That was the extent of the fun. The reporters sat on the 13th floor, without a peep of news, for five hours. There was little to report and leaving was out of the question. Finally, after 1 a.m., there was a stir. "Someone's coming!" a TV producer shouted. Fehr stepped in front of the black shroud. He seemed annoyed and said he had nothing much to say. The black shroud was taken down. Gary Bettman appeared. He was in a jollier mood than Fehr, proving that in the meta-theater of the lockout, each actor was also the other's understudy. "I'm sorry," Bettman told us, "that you had to wait so long for so little news." It was insincere, but it was nice of him to lie.
When Bettman left the podium around 1:15, the NHL's hospitality came to an abrupt end. An official said we had 15 minutes to clear out of the building.
January 6. Day 113 of the lockout. The last night proved to be the longest. It was 5 a.m. before Bettman and Fehr stood together and announced that an agreement had been reached. The press corps had been holed up in the Hotel Sofitel on 44th Street, where the players were staying. "They gave us a boardroom on the fourth floor," Sportsnet's Michael Grange reported, "but guys kept moving to the hotel lobby, which was more plush. Around three in the morning, these hotel guests who'd been having a really fun time out in New York came in and said, 'Are you guys still here?!"
Did these New York partiers know why you were in a hotel lobby at 3 a.m.?
"No!" Grange said. "We had to explain it to them."

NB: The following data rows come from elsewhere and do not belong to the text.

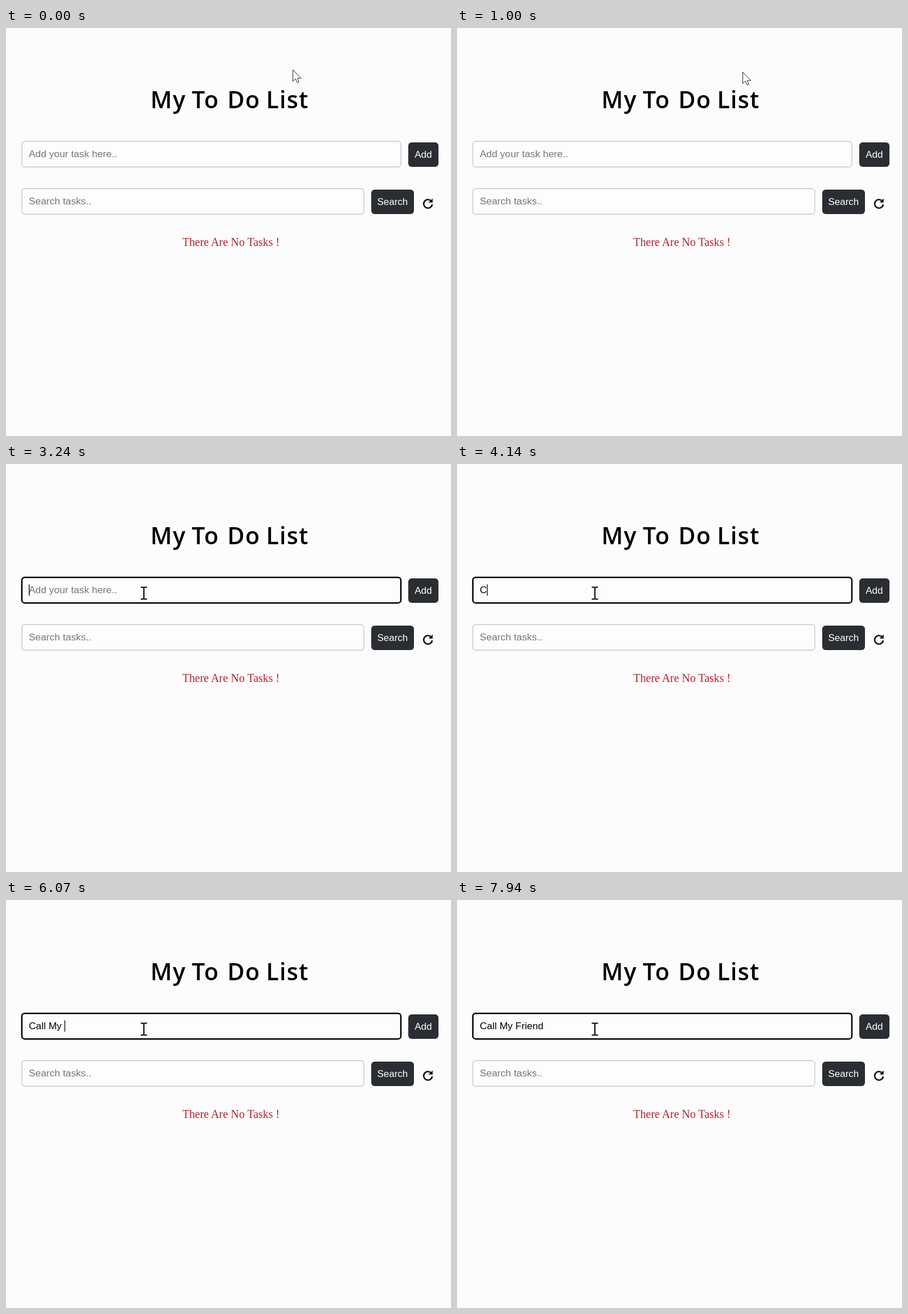
An HTML page for the animation above (8000 ms loop, 781 by 717 pixels).

```html
<!DOCTYPE html>
<html lang="en">
<head>
<meta charset="utf-8">
<title>To do list</title>
<style>
  html, body { margin: 0; width: 100%; height: 100%; overflow: hidden; background: #fcfcfc; }
  svg { display: block; width: 100%; height: 100%; }
  text { white-space: pre; }
  .title { font: 600 41px "Open Sans", "Noto Sans", sans-serif; letter-spacing: 1.3px; }
  .field { font: 17.33px "Liberation Sans", Arial, sans-serif; }
  .hint { fill: #757575; }
  .label { font: 17px "Liberation Sans", Arial, sans-serif; fill: #fff; text-anchor: middle; }
  .notice { font: 19.9px "Liberation Serif", "Times New Roman", serif; fill: #b6212b; }
  .box { fill: #fdfdfd; stroke: #c7c6d0; stroke-width: 1.4; }
  .box.focused { stroke: #000; stroke-width: 2.5; }
  .button { fill: #2a2e33; }
</style>
</head>
<body>
<svg viewBox="0 0 781 717">
  <text class="title" y="141"><tspan x="253.5">My</tspan><tspan x="326">To</tspan><tspan x="388.5">Do</tspan><tspan x="456.5">List</tspan></text>

  <rect id="taskBox" class="box" x="27.8" y="199.2" width="665.2" height="45" rx="5"/>
  <text id="taskHint" class="field hint" x="40" y="227">Add your task here..</text>
  <text id="taskText" class="field" x="40" y="227"></text>
  <rect id="caret" y="211.5" width="1.3" height="20"/>
  <rect class="button" x="706" y="201" width="53" height="43" rx="6"/>
  <text class="label" x="732.4" y="228">Add</text>

  <rect class="box" x="27.8" y="282.2" width="600.2" height="45" rx="5"/>
  <text class="field hint" x="40" y="310">Search tasks..</text>
  <rect class="button" x="641" y="284" width="75" height="43" rx="6"/>
  <text class="label" x="678.4" y="311">Search</text>
  <path d="M745.8 303.6A7.5 7.5 0 1 0 748 310" fill="none" stroke="#161616" stroke-width="2.6"/>
  <path d="M748.8 299.5V306.8H741.5Z" fill="#161616"/>

  <text class="notice" x="309.5" y="382.5">There Are No Tasks !</text>

  <path id="arrow" d="M.5 .5V20.5L5.2 16.2 8.3 23.2 11.3 22 8.3 15.2H14.8Z" fill="#fff" stroke="#222" stroke-width="1"/>
  <path id="beam" d="M-5.5 -10.5H-1.5L0 -9.5 1.5 -10.5H5.5M0 -10V10M-5.5 10.5H-1.5L0 9.5 1.5 10.5H5.5" fill="none" stroke="#000" stroke-width="2"/>
</svg>
<script>
const LOOP = 8000, BLINK = 1060, FOCUS = 1850;
const TASK = "Call My Friend";
const KEY_TIMES = [4000, 4300, 4550, 4750, 4950, 5350, 5600, 5850, 6250, 6450, 6600, 6800, 7000, 7200];
// Pointer stops: time, x, y
const STOPS = [[0, 503, 73], [700, 503, 73], [960, 501, 77], [1400, 501, 77], [1760, 242, 227], [LOOP, 242, 227]];

const [taskBox, taskHint, taskText, caret, arrow, beam] =
  ["taskBox", "taskHint", "taskText", "caret", "arrow", "beam"].map(id => document.getElementById(id));
const show = (el, on) => el.setAttribute("visibility", on ? "visible" : "hidden");
const ease = p => p * p * (3 - 2 * p);

function pointerAt(t) {
  const next = STOPS.findIndex(stop => stop[0] > t);
  const [t0, x0, y0] = STOPS[next - 1], [t1, x1, y1] = STOPS[next];
  const p = ease((t - t0) / (t1 - t0));
  return [x0 + (x1 - x0) * p, y0 + (y1 - y0) * p];
}

function draw(t) {
  const [x, y] = pointerAt(t);
  const overField = y > 198;
  for (const el of [arrow, beam]) el.setAttribute("transform", `translate(${x} ${y})`);
  show(arrow, !overField);
  show(beam, overField);

  const typed = KEY_TIMES.filter(k => k <= t).length;
  taskText.textContent = TASK.slice(0, typed);
  show(taskHint, typed === 0);
  taskBox.classList.toggle("focused", t >= FOCUS);

  // Every key press restarts the caret's blink
  const since = t - (typed ? KEY_TIMES[typed - 1] : FOCUS);
  caret.setAttribute("x", 40 + (typed ? taskText.getComputedTextLength() : 0));
  show(caret, since >= 0 && since % BLINK < BLINK / 2);
}

const start = performance.now();
function tick() {
  draw((performance.now() - start) % LOOP);
  requestAnimationFrame(tick);
}
tick();
</script>
</body>
</html>
```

Later that evening, on Sixth Avenue, the news that the NHL lockout was over had already been swallowed by NFL wild-card games. A woman watched Grange do his Hockey Central report and said, "He looks like Troy Aikman." But you could see that the Canadians were giddy. They rose up and down on the balls of their feet. It was hockey season. I noticed Sportsnet's Hockey Central had taken out some b-roll of Bettman strolling down Sixth Avenue and replaced it with actual hockey footage.
"Someone told me, 'Give us five minutes on what the Leafs' player moves will be,'" John Shannon said. He laughed. "I have no clue. I have no idea. It'll take a few days. I'm like an Apollo astronaut on reentry." The lucky reporters got to fly home to Canada on Monday. The unlucky ones would stay in New York two more days for the NHL Board of Governors meeting, where the new deal needs to be approved. Maybe they'd grab a drink. "I was here 30 to 40 nights," Grange said, "and only two of them were debaucherous. When I was here for the Stanley Cup finals, it was nine out of 10."
A few minutes later, Gary Bettman slipped out of NHL headquarters. The Canadians almost missed him, because for the first time since summer, no one much cared. TV cameras didn't swivel to capture his movements. Reporters didn't yell his name. Hockey was a real thing again, and the precise coordinates of the small man in the leather jacket didn't matter. Bettman whispered a few words to Shannon, Grange, and LeBrun, and then he put his head down and walked into the night. He was unfollowed. He was a man no one was waiting for.